Governor Murphy and Commissioner Repollet are proposing new regulations related to student assessment for the upcoming 2018-2019 school year. These regulations will be formally unveiled at the State Board meeting on Wednesday, July 11th.
The first proposed changes which are intended to be implemented quickly and apply to the Class of 2019, include:
- Reducing the number of tests required for high school graduation from six to two. The two tests that will remain are Algebra I and English Language Arts 10;
- Maintaining multiple pathways currently available to show proficiency including the SAT among other available options;
- Ensuring a timely dissemination of assessment results to educators and parents, thereby closing feedback loops; and,
- Allowing for English Language Learners to substitute a NJDOE-approved English language proficiency test in lieu of the current statewide assessment.
Additional changes that the Department will make as part of this initial step that do not require State Board approval include:
- A reduction of the length of assessments across all grades by 25%, returning valuable time to students and educators that should be spent learning, and not on testing
- A reduction in the impact of state assessment results on teacher and principal evaluations.
The changes in the regulations come after a concerted effort by the NJDOE to engage in a “listening tour” to gain as much feedback about the current state assessment from as many stakeholders as possible.
In a press release announcing this proposal, the NJDOE stated that recommendations were collected during a two-month, 21-county tour in which the Commissioner and staff traveled over 5,700 miles, held approximately 75 in-person sessions, three live webinars, and heard from more than 2,300 students, teachers, school administrators, education advocates and community leaders.

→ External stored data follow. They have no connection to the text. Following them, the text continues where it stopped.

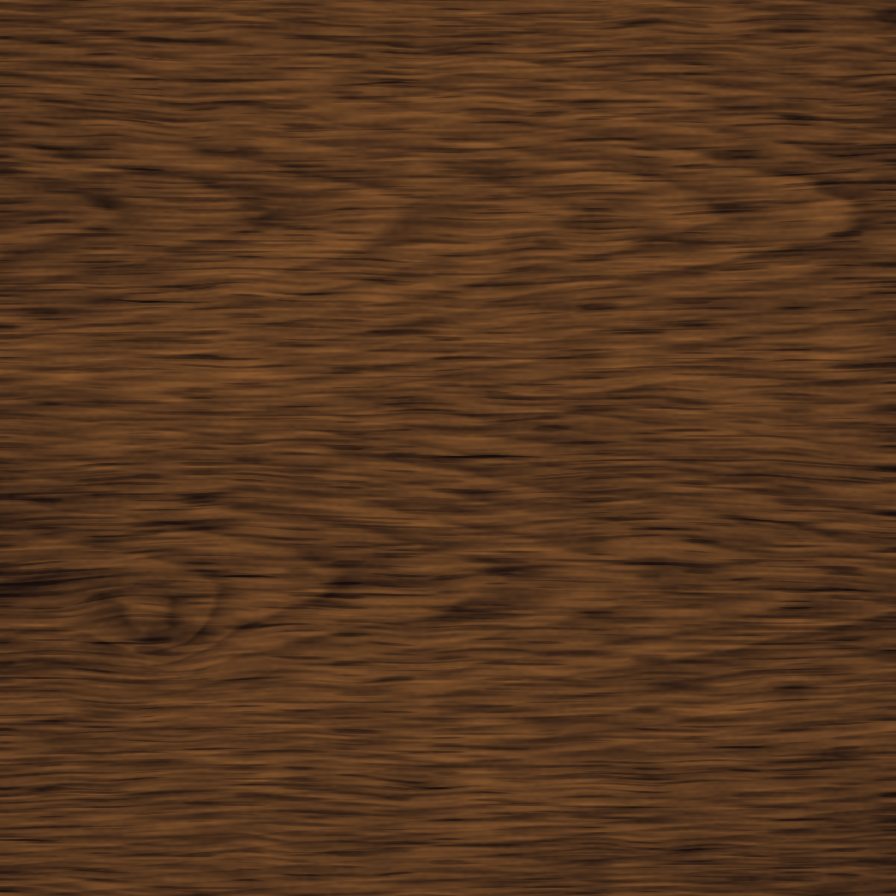
This texture is drawn by a WebGL 2 fragment shader. Its source:

```glsl
#version 300 es
precision highp float;
// Dark brown wood board: fine horizontal grain, pointed growth arches, a knot and hairline cracks.

uniform vec2 u_resolution;
out vec4 fragColor;

const vec3 DARK_BROWN = vec3(0.22, 0.138, 0.085);
const vec3 LIGHT_BROWN = vec3(0.44, 0.281, 0.15);
const vec2 KNOT_CENTER = vec2(0.17, 0.295);
const float RING_SPACING = 0.17;
const float UPPER_AXIS = 0.76;
const float LOWER_AXIS = 0.35;
const int CRACK_COUNT = 9;

float hash(vec2 p) {
    vec3 q = fract(p.xyx * 0.1031);
    q += dot(q, q.yzx + 33.33);
    return fract((q.x + q.y) * q.z);
}

// Value noise in 0..1
float noise(vec2 p) {
    vec2 cell = floor(p);
    vec2 f = fract(p);
    f = f * f * (3.0 - 2.0 * f);
    float low = mix(hash(cell), hash(cell + vec2(1, 0)), f.x);
    float high = mix(hash(cell + vec2(0, 1)), hash(cell + vec2(1, 1)), f.x);
    return mix(low, high, f.y);
}

// Noise centred on zero, with its own frequency and seed
float wave(vec2 p, vec2 frequency, float seed) {
    return noise(p * frequency + seed) - 0.5;
}

float smoothMin(float a, float b, float k) {
    float h = max(k - abs(a - b), 0.0) / k;
    return min(a, b) - 0.25 * k * h * h;
}

// Level field whose contours are arches pointing right along a horizontal axis
float archField(vec2 p, float axis) {
    float d = p.y - axis;
    return p.x + 2.6 * (length(vec2(d, 0.02)) - 0.02) + 18.0 * d * d;
}

// Soft bell around the knot
float knotFalloff(vec2 p, float radius) {
    vec2 d = (p - KNOT_CENTER) / (radius * vec2(1.35, 1.0));
    return exp(-dot(d, d));
}

// Dark late-wood bands: a quick rise, then a slow fade, darkest at the arch tips
float growthRings(vec2 p) {
    float field = smoothMin(archField(p, UPPER_AXIS), archField(p, LOWER_AXIS) - 0.08, 0.25);
    field += 0.09 * wave(p, vec2(3.0, 6.0), 11.0);
    field += 0.025 * wave(p, vec2(10.0, 30.0), 23.0);
    field += 0.045 * wave(p, vec2(15.0, 130.0), 37.0);
    field -= 0.3 * knotFalloff(p, 0.05);
    float phase = (field - 0.1) / RING_SPACING;
    float f = fract(phase);
    float axisGap = min(abs(p.y - UPPER_AXIS), abs(p.y - LOWER_AXIS));
    float strength = mix(0.75, 1.2, hash(vec2(floor(phase), 5.0)));
    strength *= mix(0.6, 1.15, exp(-axisGap * axisGap * 120.0));
    return strength * smoothstep(0.0, 0.22, f) * (1.0 - f) * (1.0 - f);
}

// Layered thin strands stretched along x
float grain(vec2 p) {
    float g = 0.17 * wave(p, vec2(4.0, 66.0), 3.0);
    g += 0.36 * wave(p, vec2(11.0, 150.0), 17.0);
    g += 0.66 * wave(p, vec2(17.0, 255.0), 41.0);
    g += 0.5 * wave(p, vec2(26.0, 350.0), 47.0);
    return g + 0.14 * wave(p, vec2(150.0, 330.0), 59.0);
}

// Short thin dark dashes between the strands
float pores(vec2 p) {
    float fine = smoothstep(0.66, 0.92, noise(p * vec2(18.0, 290.0) + 71.0));
    float long_ = smoothstep(0.72, 0.95, noise(p * vec2(9.0, 230.0) + 83.0));
    return max(fine, long_);
}

// Long hairline splits with tapered ends
float cracks(vec2 p, float pixel) {
    float dark = 0.0;
    for (int i = 0; i < CRACK_COUNT; i++) {
        float id = float(i);
        vec2 center = vec2(hash(vec2(id, 1.7)), hash(vec2(id, 8.3)));
        float halfLength = mix(0.03, 0.09, hash(vec2(id, 15.1)));
        vec2 d = p - center;
        d.y += 0.005 * wave(p, vec2(18.0, 3.0), id);
        float taper = max(1.0 - abs(d.x) / halfLength, 0.0);
        float width = 0.0006 * sqrt(taper);
        float line = 1.0 - smoothstep(width, width + pixel, abs(d.y));
        dark = max(dark, line * smoothstep(0.0, 0.6, taper));
    }
    return dark;
}

void main() {
    vec2 uv = gl_FragCoord.xy / u_resolution;
    float pixel = 1.0 / u_resolution.y;

    // Strands waver gently and bend around the knot
    vec2 strand = uv;
    strand.y += 0.012 * wave(uv, vec2(4.0, 9.0), 97.0);
    strand.y += 0.005 * wave(uv, vec2(15.0, 34.0), 113.0);
    strand.y -= 0.3 * (uv.y - KNOT_CENTER.y) * knotFalloff(uv, 0.06);

    // Tone 0 is dark brown, tone 1 is light brown
    float tone = 0.82 + grain(strand);
    tone += 0.2 * wave(uv, vec2(1.6, 8.0), 131.0);
    tone -= 0.45 * pores(strand);
    tone -= 0.75 * growthRings(uv);
    tone -= 0.45 * knotFalloff(uv, 0.02) * (0.6 + noise(uv * vec2(70.0, 110.0)));
    tone -= 0.6 * cracks(uv, pixel);

    // Darker toward the borders
    vec2 fromCenter = uv - vec2(0.48, 0.56);
    tone -= 0.7 * dot(fromCenter, fromCenter);

    vec3 color = mix(DARK_BROWN, LIGHT_BROWN, clamp(tone, -0.6, 1.35));
    fragColor = vec4(color, 1.0);
}
```
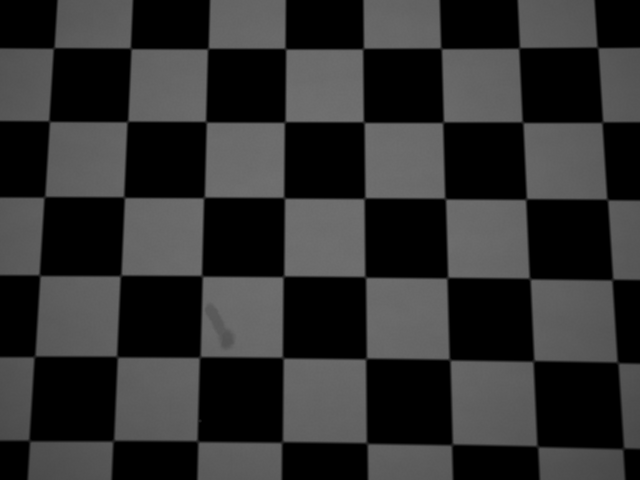
Give the GLSL for this pattern, as a Shadertoy shader.

```glsl
// Dim grey and black checkerboard sheet seen in slight perspective, with soft edges and faint stains.

const vec3 PAPER = vec3(0.435);
const float EDGE_BLUR = 0.03;   // half width of an edge, in cells

float hash(vec2 p) {
    vec3 q = fract(p.xyx * vec3(0.1031, 0.1030, 0.0973));
    q += dot(q, q.yzx + 33.33);
    return fract((q.x + q.y) * q.z);
}

vec2 gradient(vec2 cell) {
    float angle = 6.28318 * hash(cell);
    return vec2(cos(angle), sin(angle));
}

float gradientNoise(vec2 p) {
    vec2 i = floor(p), f = fract(p);
    vec2 w = f * f * f * (f * (f * 6.0 - 15.0) + 10.0);
    vec2 e = vec2(1.0, 0.0);
    float a = dot(gradient(i), f);
    float b = dot(gradient(i + e.xy), f - e.xy);
    float c = dot(gradient(i + e.yx), f - e.yx);
    float d = dot(gradient(i + e.xx), f - e.xx);
    return mix(mix(a, b, w.x), mix(c, d, w.x), w.y);
}

float fbm(vec2 p) {
    float sum = 0.0, amp = 0.5;
    for (int i = 0; i < 4; i++) {
        sum += amp * gradientNoise(p);
        p = p * 2.03 + 17.1;
        amp *= 0.5;
    }
    return sum;
}

// Maps the canvas (height units, y down) to board cells: perspective plus a slight lens bow.
vec2 boardCoord(vec2 p) {
    float cellWidth = 0.1598 + 0.018 * p.y;
    float u = (p.x - 0.5964 + 0.0085 * p.y) / cellWidth;
    u -= 0.0015 * u * u;
    float y = p.y - 0.0006 * u * u * (p.y - 0.373) - 0.0024 * u * (p.y - 0.1024);
    float v = 1.0763 * (y - 0.1024) / (0.1598 + 0.018 * y);
    return vec2(u, v);
}

// Square wave of period two with ramps of the given half width, from -1 to 1.
float softSquareWave(float x, float blur) {
    float f = fract(x);
    float side = 1.0 - 2.0 * mod(floor(x), 2.0);
    return side * clamp(min(f, 1.0 - f) / blur, 0.0, 1.0);
}

// Paper coverage; the ink spreads a little over each edge.
float checker(vec2 board, vec2 blur) {
    float s = softSquareWave(board.x, blur.x) * softSquareWave(board.y, blur.y);
    return smoothstep(-0.7, 1.0, s);
}

float segmentDistance(vec2 p, vec2 a, vec2 b) {
    vec2 pa = p - a, ba = b - a;
    return length(pa - ba * clamp(dot(pa, ba) / dot(ba, ba), 0.0, 1.0));
}

// Smeared fingerprint, wider at its lower end.
float smudge(vec2 p, vec2 a, vec2 b, float radius) {
    vec2 q = p + 0.012 * vec2(fbm(p * 40.0), fbm(p * 40.0 + 9.0));
    float streak = smoothstep(radius, radius * 0.4, segmentDistance(q, a, b));
    float blob = smoothstep(radius * 1.5, radius * 0.5, length((q - b) * vec2(1.0, 0.8)));
    return max(0.75 * streak, blob);
}

float paperTone(vec2 p, vec2 board) {
    float creases = 0.035 * fbm(p * vec2(5.0, 17.0) + 3.0);
    float mottling = 0.03 * fbm(p * 28.0);
    float grain = 0.025 * gradientNoise(p * 190.0);
    float cellTone = 0.02 * (hash(floor(board) + 40.0) - 0.5);
    return 1.0 + creases + mottling + grain + cellTone;
}

void mainImage(out vec4 fragColor, in vec2 fragCoord) {
    vec2 p = vec2(fragCoord.x, iResolution.y - fragCoord.y) / iResolution.y;
    vec2 board = boardCoord(p);
    vec2 blur = max(vec2(EDGE_BLUR), fwidth(board));

    // Uneven light, brightest above the middle
    vec2 fromLight = p - vec2(0.66, 0.42);
    float light = 1.0 - 0.48 * dot(fromLight, fromLight);

    vec3 color = PAPER * light * paperTone(p, board);
    color *= 1.0 - 0.2 * smudge(p, vec2(0.437, 0.642), vec2(0.472, 0.706), 0.016);
    color *= checker(board, blur);

    // Pale fleck on the ink
    float fleck = smoothstep(0.005, 0.001, length(p - vec2(0.417, 0.877)));
    color += 0.1 * fleck;

    fragColor = vec4(color, 1.0);
}
```
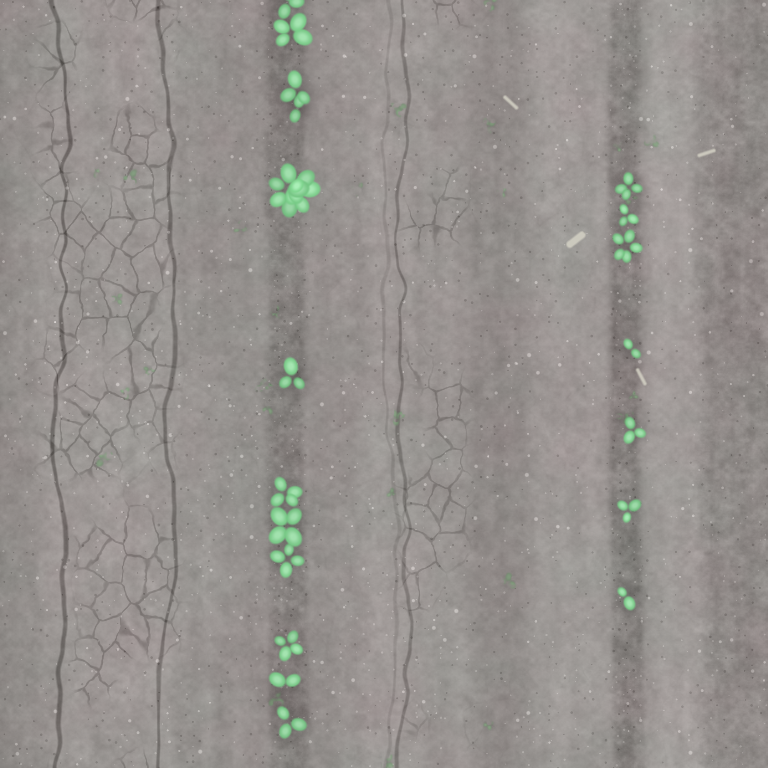
Write a WebGL 2 fragment shader that draws this texture.

```glsl
#version 300 es
precision highp float;
uniform vec2 u_resolution;
out vec4 fragColor;

const vec3 SOIL = vec3(0.59, 0.57, 0.56);
const vec3 LEAF_DARK = vec3(0.42, 0.76, 0.48);
const vec3 LEAF_LIGHT = vec3(0.64, 0.90, 0.69);
const vec3 WEED = vec3(0.44, 0.58, 0.43);
const vec3 STRAW = vec3(0.83, 0.82, 0.77);
const float SOFT = 0.0018;

float hash(vec2 p) {
  return fract(sin(dot(p, vec2(127.1, 311.7))) * 43758.545);
}

float noise(vec2 p) {
  vec2 i = floor(p), f = fract(p);
  f = f * f * (3.0 - 2.0 * f);
  return mix(mix(hash(i), hash(i + vec2(1, 0)), f.x),
             mix(hash(i + vec2(0, 1)), hash(i + vec2(1, 1)), f.x), f.y);
}

float fbm(vec2 p) {
  float sum = 0.0, amp = 0.5;
  for (int i = 0; i < 4; i++, p = p * 2.03 + 17.0, amp *= 0.55) sum += amp * (noise(p) - 0.5);
  return sum;
}

// Soft vertical strip between two x positions
float band(float x, float left, float right, float blur) {
  return smoothstep(left - blur, left + blur, x) - smoothstep(right - blur, right + blur, x);
}

// Gap between the two nearest cell centres, zero on cell borders
float cellEdge(vec2 p) {
  vec2 cell = floor(p);
  float near = 9.0, second = 9.0;
  for (int k = 0; k < 9; k++) {
    vec2 id = cell + vec2(k % 3 - 1, k / 3 - 1);
    float d = length(id + vec2(hash(id), hash(id + 31.7)) - p);
    second = min(second, max(near, d));
    near = min(near, d);
  }
  return second - near;
}

// Long wandering crack running up the field
float longCrack(vec2 p, float x, float width, float seed) {
  float wander = (noise(vec2(p.y * 7.0, seed)) - 0.5) * 0.024
               + (noise(vec2(p.y * 32.0, seed + 5.0)) - 0.5) * 0.011;
  float w = width * mix(0.3, 1.3, noise(vec2(p.y * 16.0, seed + 9.0)));
  return 1.0 - smoothstep(w * 0.4, w + SOFT, abs(p.x - x - wander));
}

// Light speck in some cells of a grid
float speck(vec2 p, float cells, float chance, float seed) {
  vec2 q = p * cells, id = floor(q) + seed;
  vec2 centre = 0.3 + 0.4 * vec2(hash(id + 3.1), hash(id + 7.3));
  float r = mix(0.12, 0.28, hash(id + 1.7));
  return step(hash(id), chance) * (1.0 - smoothstep(r * 0.4, r, length(fract(q) - centre)));
}

// Ring of oval leaves over a soft shadow
void plant(inout vec3 col, vec2 p, vec2 centre, float size, int leaves, vec3 dark, vec3 light, float alpha, float seed) {
  vec2 d = p - centre;
  col *= 1.0 - 0.16 * alpha * exp(-dot(d, d) / (size * size * 4.0));
  for (int i = 0; i < leaves; i++) {
    vec2 id = vec2(i, seed);
    float a = 6.2832 * (float(i) + 0.5 * hash(id)) / float(min(leaves, 7)) + 6.28 * hash(vec2(seed, 4.0));
    float reach = size * (i < 7 ? 0.75 + 0.14 * float(min(leaves, 7)) : 0.6);
    vec2 axis = vec2(cos(a), sin(a)), q = d - axis * reach;
    q = vec2(dot(q, axis), dot(q, vec2(-axis.y, axis.x)));
    float r = size * mix(0.75, 1.1, hash(id + 2.3));
    float dist = (length(q / vec2(1.0, 0.78)) - r) * 0.85;
    vec3 tint = mix(light, dark, smoothstep(-r * 0.7, 0.0, dist) * 0.8);
    tint *= 0.95 + 0.1 * hash(id + 8.0);
    col = mix(col, tint, alpha * (1.0 - smoothstep(-SOFT, SOFT, dist)));
  }
}

// Evenly spaced, slightly jittered run of seedlings
void sowRun(inout vec3 col, vec2 p, vec2 start, float gap, int count, float size, int leaves) {
  for (int i = 0; i < count; i++) {
    vec2 id = vec2(i, start.y * 57.0);
    vec2 jitter = (vec2(hash(id), hash(id + 6.0)) - 0.5) * 0.012;
    int n = leaves + int(hash(id + 9.0) * 2.5);
    plant(col, p, start + vec2(0.0, gap * float(i)) + jitter, size * mix(0.85, 1.15, hash(id + 4.0)),
          n, LEAF_DARK, LEAF_LIGHT, 0.95, id.x + id.y);
  }
}

void straw(inout vec3 col, vec2 p, vec2 centre, float angle, float halfLength, float width) {
  vec2 q = p - centre, axis = vec2(cos(angle), sin(angle));
  float d = length(q - axis * clamp(dot(q, axis), -halfLength, halfLength)) - width;
  col = mix(col, STRAW, 0.85 * (1.0 - smoothstep(-SOFT, SOFT, d)));
}

void main() {
  vec2 p = gl_FragCoord.xy / u_resolution;
  float x = p.x + (noise(vec2(p.y * 5.0, 2.0)) - 0.5) * 0.008;

  // Tilled strips, light wheel tracks and dark seed rows
  float crust = band(x, 0.06, 0.225, 0.02) + 0.8 * band(x, 0.525, 0.61, 0.015);
  float rows = band(x, 0.35, 0.398, 0.008) + band(x, 0.796, 0.835, 0.006);
  float shade = 0.025 * crust - 0.065 * rows - 0.03 * band(x, 0.92, 1.1, 0.02)
    + 0.03 * band(x, 0.47, 0.525, 0.015) + 0.03 * band(x, 0.69, 0.79, 0.015)
    + 0.045 * band(x, 0.845, 0.91, 0.015) - 0.025 * band(x, 0.61, 0.68, 0.02)
    - 0.02 * band(x, -0.1, 0.035, 0.02);
  shade += 0.03 * (noise(vec2(x * 75.0, p.y * 3.0)) - 0.5);

  // Clods and grain
  float rough = 1.0 + 0.7 * rows + 0.5 * band(x, 0.91, 1.1, 0.02);
  shade += rough * (0.075 * fbm(p * 55.0) + 0.075 * fbm(p * 150.0)) + 0.03 * fbm(p * 8.0);
  vec3 col = SOIL + shade + vec3(0.006, -0.004, 0.0) * fbm(p * 12.0) * 4.0;

  // Crust cracks and long furrow cracks
  vec2 warped = p + 0.018 * vec2(fbm(p * 30.0), fbm(p * 30.0 + 40.0));
  float web = (1.0 - smoothstep(0.02, 0.11, cellEdge(warped * vec2(30.0, 24.0))))
            * smoothstep(0.38, 0.7, noise(p * 17.0 + 3.0));
  col -= 0.11 * web * clamp(crust + 0.08, 0.0, 1.0);
  col -= 0.18 * longCrack(p, 0.078, 0.0026, 1.0) + 0.16 * longCrack(p, 0.216, 0.0026, 2.0)
       + 0.13 * longCrack(p, 0.526, 0.002, 3.0) + 0.06 * longCrack(p, 0.51, 0.002, 4.0);

  // Pale and dark crumbs
  col += 0.15 * speck(p, 75.0, 0.05, 3.0) + 0.09 * speck(p, 130.0, 0.06 + 0.1 * rows, 50.0);
  col -= 0.09 * speck(p + 0.37, 110.0, 0.10 + 0.12 * rows, 90.0);

  // Faint weeds between the rows
  for (int i = 0; i < 26; i++) {
    vec2 id = vec2(i, 71);
    float lane = 0.16 + 0.165 * float(i % 5);
    vec2 spot = vec2(lane + (hash(id) - 0.5) * 0.07, hash(id + 5.0));
    plant(col, p, spot, mix(0.003, 0.006, hash(id + 2.0)), 3, WEED, WEED * 1.15,
          0.65 * smoothstep(0.25, 0.7, noise(p * 190.0)), float(i));
  }

  // Left row, then the sparser right row
  sowRun(col, p, vec2(0.372, 0.065), 0.048, 3, 0.0105, 2);
  sowRun(col, p, vec2(0.376, 0.267), 0.045, 3, 0.0115, 3);
  sowRun(col, p, vec2(0.379, 0.510), 0.150, 1, 0.0105, 2);
  sowRun(col, p, vec2(0.380, 0.750), 0.100, 1, 0.0125, 11);
  sowRun(col, p, vec2(0.382, 0.855), 0.032, 2, 0.0105, 2);
  sowRun(col, p, vec2(0.376, 0.953), 0.042, 2, 0.0105, 3);
  sowRun(col, p, vec2(0.820, 0.222), 0.108, 4, 0.0080, 2);
  sowRun(col, p, vec2(0.820, 0.685), 0.036, 3, 0.0090, 3);

  // Scattered straw
  for (int i = 0; i < 4; i++) {
    float k = float(i);
    vec2 spot = vec2(0.665 + 0.085 * k, 0.5 + 0.47 * fract(k * 0.62 + 0.78));
    straw(col, p, spot, 2.4 + 1.4 * k, 0.010, i == 1 ? 0.0045 : 0.0022);
  }
  fragColor = vec4(clamp(col, 0.0, 1.0), 1.0);
}
```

In a letter to NJPSA members, Executive Director Pat Wright wrote the following:
First, I would like to thank Commissioner Repollet for leading these outreach efforts and for following through on his promise to value stakeholder input. I would also like to thank every NJPSA member who provided focused and relevant feedback throughout this process. By serving on committees, answering surveys, joining focus groups, attending the listening tour sessions, speaking up at the Legislative Conference and other meetings and events, you helped shape these proposed regulations.
Last year, NJPSA partnered with NJASA to form joint committees to offer recommendations to the new administration related to both the evaluation process and graduation requirements. A joint letter was sent to then Governor-Elect Murphy making several recommendations for changes in statewide assessments, and we are pleased to note that some of these suggestions are reflected in today’s proposal. I again thank the members of these committees for their collaboration and hard work.
It is important to note that the “listening tour” allowed the NJDOE to capture information not only about both the positive and negative aspects of PARCC, but also about what stakeholders wanted to see in the next generation of state assessments.
The proposed regulations are only the first step in transitioning to the next generation of state assessments. The hard work lies ahead, and we look forward to continuing to collaborate with the DOE as New Jersey moves to develop a fair, rigorous, and meaningful assessment system. NJPSA will ensure that you, our members, have the opportunity for your voice to be heard.
The NJDOE will now launch its second phase of assessment outreach in New Jersey. More information about Phase 2 will be made available over the next few months, so be sure to stay tuned!